With cheek and surprising tenderness, David Evanier’s irreverent novel revisits the notorious execution of Julius and Ethel Rosenberg—two U.S. citizens charged as Soviet Union spies. Evanier corresponded with many figures connected to the case, hoping to determine the question on everyone's minds: Were the Rosenbergs truly guilty, or innocent? The result is this darkly humorous novel that, despite its dreary ending, is ultimately about love: the love between two Jewish underdogs, and the misguided love for a political system whose grand promises masked terrible, irreconcilable truths.
The Troubled Air
Like The Americans, Shaw’s novel explores the consequences of Cold War paranoia. Clement Archer is the director of a hit radio show—and he's being blackmailed. His best employees are suspected communists, and unless he fires them, their treasonous loyalties will be taken to the press. Loath to lose his top staff members, Archie launches his own investigation to prove their innocence. As the fear grips the station, The Troubled Air reveals the human cost of the political extremism that characterized the McCarthy Era.
The Groves of Academe
Literature professor Henry Mulcahy is blindsided when he's told he cannot return to his post the following semester. Known for his divisive opinions and independent thinking, Henry realizes he may be the target of the government's communist witch hunt. With this in mind, Henry sets out to save his future by any means possible—but will his quest backfire on him completely?
The Naked God
The Naked God is Howard Fast’s memoir about finally leaving the Community Party. For years, he had been an active champion of the communist cause, using his writing to garner support and further the Soviets' goals. As time passed, however, Fast became unsettled by the leaders' grievous abuses of power and anti-Semitic sentiments. Here, he explains his motives for joining and leaving, describes his time within the Party, and reflects on the value of beauty and justice.

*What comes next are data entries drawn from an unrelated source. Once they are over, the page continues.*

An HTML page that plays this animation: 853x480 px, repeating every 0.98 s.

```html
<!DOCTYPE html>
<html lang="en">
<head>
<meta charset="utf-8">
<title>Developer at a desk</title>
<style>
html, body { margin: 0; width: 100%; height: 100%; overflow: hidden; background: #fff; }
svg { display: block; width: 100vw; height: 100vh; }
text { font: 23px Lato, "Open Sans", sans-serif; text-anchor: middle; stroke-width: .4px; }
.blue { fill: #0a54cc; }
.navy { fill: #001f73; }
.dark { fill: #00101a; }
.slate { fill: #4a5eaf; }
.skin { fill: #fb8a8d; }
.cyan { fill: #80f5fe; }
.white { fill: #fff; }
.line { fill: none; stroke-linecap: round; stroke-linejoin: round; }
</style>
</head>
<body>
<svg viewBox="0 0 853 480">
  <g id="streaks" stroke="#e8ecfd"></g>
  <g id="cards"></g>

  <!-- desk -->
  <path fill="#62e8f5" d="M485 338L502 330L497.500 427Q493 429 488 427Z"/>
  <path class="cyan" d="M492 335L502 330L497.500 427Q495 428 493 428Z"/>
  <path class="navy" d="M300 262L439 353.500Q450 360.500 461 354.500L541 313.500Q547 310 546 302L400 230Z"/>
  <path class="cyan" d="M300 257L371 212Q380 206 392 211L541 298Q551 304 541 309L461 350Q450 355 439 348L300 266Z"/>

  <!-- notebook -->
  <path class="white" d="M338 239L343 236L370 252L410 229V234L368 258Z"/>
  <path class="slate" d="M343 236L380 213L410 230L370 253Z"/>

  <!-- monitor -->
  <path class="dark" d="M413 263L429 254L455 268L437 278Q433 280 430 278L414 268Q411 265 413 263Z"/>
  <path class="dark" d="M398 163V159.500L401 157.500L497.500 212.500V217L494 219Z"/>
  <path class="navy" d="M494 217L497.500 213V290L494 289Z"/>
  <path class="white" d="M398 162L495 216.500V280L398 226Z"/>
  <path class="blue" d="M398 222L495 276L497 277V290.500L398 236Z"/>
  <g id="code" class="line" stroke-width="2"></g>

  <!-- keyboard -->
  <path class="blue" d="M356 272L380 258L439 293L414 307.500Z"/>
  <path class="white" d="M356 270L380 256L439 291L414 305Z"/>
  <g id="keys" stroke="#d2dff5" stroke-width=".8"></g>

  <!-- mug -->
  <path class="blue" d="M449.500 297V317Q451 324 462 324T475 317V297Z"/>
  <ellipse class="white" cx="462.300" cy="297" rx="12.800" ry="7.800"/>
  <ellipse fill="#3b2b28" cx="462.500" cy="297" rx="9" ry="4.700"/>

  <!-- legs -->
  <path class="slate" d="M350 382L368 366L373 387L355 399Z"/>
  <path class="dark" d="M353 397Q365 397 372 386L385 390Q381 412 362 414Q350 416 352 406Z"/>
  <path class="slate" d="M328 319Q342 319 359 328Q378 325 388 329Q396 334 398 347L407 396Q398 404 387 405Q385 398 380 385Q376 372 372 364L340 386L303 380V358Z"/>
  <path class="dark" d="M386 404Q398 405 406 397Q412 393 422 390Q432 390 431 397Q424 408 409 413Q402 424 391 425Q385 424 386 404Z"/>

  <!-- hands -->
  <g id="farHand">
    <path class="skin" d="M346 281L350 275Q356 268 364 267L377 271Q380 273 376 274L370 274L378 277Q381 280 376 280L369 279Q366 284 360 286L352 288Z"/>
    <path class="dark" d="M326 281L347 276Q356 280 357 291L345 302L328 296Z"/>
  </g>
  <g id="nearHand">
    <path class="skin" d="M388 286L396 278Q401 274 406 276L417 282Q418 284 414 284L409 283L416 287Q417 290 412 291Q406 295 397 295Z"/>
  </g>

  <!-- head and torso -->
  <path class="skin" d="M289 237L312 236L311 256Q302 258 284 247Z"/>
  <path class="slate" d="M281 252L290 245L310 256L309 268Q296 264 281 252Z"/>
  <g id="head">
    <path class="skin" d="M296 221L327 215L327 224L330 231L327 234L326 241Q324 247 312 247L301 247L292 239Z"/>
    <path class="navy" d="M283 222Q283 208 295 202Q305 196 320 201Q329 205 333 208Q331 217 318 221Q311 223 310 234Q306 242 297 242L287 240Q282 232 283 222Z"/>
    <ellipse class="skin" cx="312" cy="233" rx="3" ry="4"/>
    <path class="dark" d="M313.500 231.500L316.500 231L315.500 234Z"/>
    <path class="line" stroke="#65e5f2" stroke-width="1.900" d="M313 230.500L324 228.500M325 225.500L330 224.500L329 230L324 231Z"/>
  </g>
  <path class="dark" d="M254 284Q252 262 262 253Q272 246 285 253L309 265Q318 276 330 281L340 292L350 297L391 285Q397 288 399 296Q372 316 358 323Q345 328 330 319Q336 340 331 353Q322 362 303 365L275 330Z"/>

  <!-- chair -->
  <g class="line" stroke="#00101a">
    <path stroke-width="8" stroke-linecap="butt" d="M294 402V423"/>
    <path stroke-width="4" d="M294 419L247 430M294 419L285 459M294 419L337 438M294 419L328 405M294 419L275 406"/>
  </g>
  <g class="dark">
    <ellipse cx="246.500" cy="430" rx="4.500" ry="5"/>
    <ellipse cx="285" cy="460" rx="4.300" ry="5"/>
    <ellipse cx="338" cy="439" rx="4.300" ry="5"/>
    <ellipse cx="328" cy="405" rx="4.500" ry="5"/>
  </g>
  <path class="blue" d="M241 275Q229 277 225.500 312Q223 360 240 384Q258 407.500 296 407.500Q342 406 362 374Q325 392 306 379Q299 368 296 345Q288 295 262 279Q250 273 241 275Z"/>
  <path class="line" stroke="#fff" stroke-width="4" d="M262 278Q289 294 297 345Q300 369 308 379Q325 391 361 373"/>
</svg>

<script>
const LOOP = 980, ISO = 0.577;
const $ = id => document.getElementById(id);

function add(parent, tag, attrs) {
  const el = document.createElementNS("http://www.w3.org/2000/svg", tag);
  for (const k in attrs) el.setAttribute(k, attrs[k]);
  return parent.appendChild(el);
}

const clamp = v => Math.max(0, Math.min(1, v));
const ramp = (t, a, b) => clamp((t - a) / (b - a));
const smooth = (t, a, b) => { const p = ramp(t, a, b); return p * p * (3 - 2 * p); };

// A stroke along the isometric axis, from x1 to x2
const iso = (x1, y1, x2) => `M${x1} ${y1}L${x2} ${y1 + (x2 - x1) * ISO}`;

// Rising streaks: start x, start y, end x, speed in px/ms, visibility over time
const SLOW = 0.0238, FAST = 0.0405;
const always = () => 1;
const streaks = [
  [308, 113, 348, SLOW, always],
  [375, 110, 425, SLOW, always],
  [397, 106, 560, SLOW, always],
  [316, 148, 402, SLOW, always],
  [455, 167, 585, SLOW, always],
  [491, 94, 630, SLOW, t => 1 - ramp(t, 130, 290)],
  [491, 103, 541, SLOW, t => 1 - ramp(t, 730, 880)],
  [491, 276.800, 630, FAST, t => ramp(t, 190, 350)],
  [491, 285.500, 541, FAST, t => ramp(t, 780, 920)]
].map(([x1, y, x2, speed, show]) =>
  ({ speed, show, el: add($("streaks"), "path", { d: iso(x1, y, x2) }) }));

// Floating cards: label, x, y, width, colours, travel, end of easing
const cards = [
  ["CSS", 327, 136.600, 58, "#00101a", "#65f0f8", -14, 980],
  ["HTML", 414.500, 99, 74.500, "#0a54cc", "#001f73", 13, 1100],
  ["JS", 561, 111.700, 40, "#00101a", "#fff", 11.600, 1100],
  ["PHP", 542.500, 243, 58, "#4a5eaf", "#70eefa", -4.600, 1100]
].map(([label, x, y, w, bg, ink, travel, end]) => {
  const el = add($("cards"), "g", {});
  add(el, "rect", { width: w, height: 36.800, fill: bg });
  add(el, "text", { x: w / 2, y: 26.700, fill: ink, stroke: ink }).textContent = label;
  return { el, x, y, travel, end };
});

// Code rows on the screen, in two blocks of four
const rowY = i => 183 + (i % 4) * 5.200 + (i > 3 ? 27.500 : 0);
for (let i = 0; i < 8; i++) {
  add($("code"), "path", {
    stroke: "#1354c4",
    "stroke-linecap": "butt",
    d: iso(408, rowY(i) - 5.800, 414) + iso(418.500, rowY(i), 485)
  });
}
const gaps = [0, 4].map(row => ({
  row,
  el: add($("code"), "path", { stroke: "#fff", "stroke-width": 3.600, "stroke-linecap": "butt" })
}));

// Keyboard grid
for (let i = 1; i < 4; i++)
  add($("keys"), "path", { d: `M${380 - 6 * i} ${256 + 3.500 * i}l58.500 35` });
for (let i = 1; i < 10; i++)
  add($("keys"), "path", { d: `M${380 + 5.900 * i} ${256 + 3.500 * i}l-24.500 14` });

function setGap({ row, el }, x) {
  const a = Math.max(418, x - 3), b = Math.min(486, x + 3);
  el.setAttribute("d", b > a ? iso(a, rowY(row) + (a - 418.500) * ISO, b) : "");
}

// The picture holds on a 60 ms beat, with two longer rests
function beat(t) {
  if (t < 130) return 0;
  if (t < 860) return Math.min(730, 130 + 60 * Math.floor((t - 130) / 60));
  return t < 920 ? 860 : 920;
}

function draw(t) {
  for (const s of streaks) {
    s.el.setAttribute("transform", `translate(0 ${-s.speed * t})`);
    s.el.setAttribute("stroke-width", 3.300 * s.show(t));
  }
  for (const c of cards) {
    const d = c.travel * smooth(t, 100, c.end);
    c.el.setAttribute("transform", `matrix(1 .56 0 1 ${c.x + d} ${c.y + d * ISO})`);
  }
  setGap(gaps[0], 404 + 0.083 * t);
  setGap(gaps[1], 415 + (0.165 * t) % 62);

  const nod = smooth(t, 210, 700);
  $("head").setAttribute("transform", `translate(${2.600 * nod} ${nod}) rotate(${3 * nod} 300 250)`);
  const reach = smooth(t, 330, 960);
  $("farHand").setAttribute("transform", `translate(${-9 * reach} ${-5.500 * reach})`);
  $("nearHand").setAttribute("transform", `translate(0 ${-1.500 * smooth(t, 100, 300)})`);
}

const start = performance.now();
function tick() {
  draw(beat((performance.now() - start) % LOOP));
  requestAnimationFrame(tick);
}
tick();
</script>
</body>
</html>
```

May Man Prevail?
Due to the threat of nuclear bomb in the early 1960s, the world constantly feared its imminent annihilation. In May Man Prevail, Eric Fromm uses social psychiatry to examine the fears of Russians and Americans during the Cold War, revealing how this combination of politics and paranoia was a dangerous combination. It's a fantastic read for The Americans fans to understand the environment in which Elizabeth and Philip were first married and worked together.
Between East and West
This classic narrative history of Russia was the first to encompass the myth-befogged beginnings of the nation-state, the rise and cataclysmic fall of tsarism, and the Spartan years of the U.S.S.R. R.D. Charques emphasizes three points of view: that autocracy has played a dominant role throughout all of Russian history; that serfdom is the fabric of Russia’s social history; and that it is of paramount importance to recognize Russia’s present regime under Putin and Medvedev as the latest phase in a long history of oppression. A good pick for background on The Americans and our current political situation.
Set at the end of the 19th century, First Papers is a richly detailed novel about a couple's immigration to the United States. We witness the struggle of Stefan and Alexandria—two married Russian socialists—as they try to establish themselves in America without losing a grip on their heritage. It's a fascinating story that closely parallels Elizabeth and Philips', as both husband and wife contend with their pasts and the future of their growing family.
The year is 1962, and a defected Russian spy gives Michael Nordstrom, an American intelligence officer, word of a covert KGB operation. Based on the real-life “Martel Affair," Nordstrom learns of Russia’s plan to infiltrate French intelligence—and soon. Meanwhile, another threat is quickly developing, and Topaz expands into a tale of espionage and the Cuban Missile Crisis. Putting credence to USA Today’s praise that Uris is “a master at weaving historical fact and fiction,” the bestselling author draws from history to create an exciting thriller about the conflicts between America, Russia, France, and Cuba during the Cold War.
Keep Reading: 10 Modern and Classic Russian Books Everyone Should Read
Featured photo: Poster of "The Americans" (2013), via FX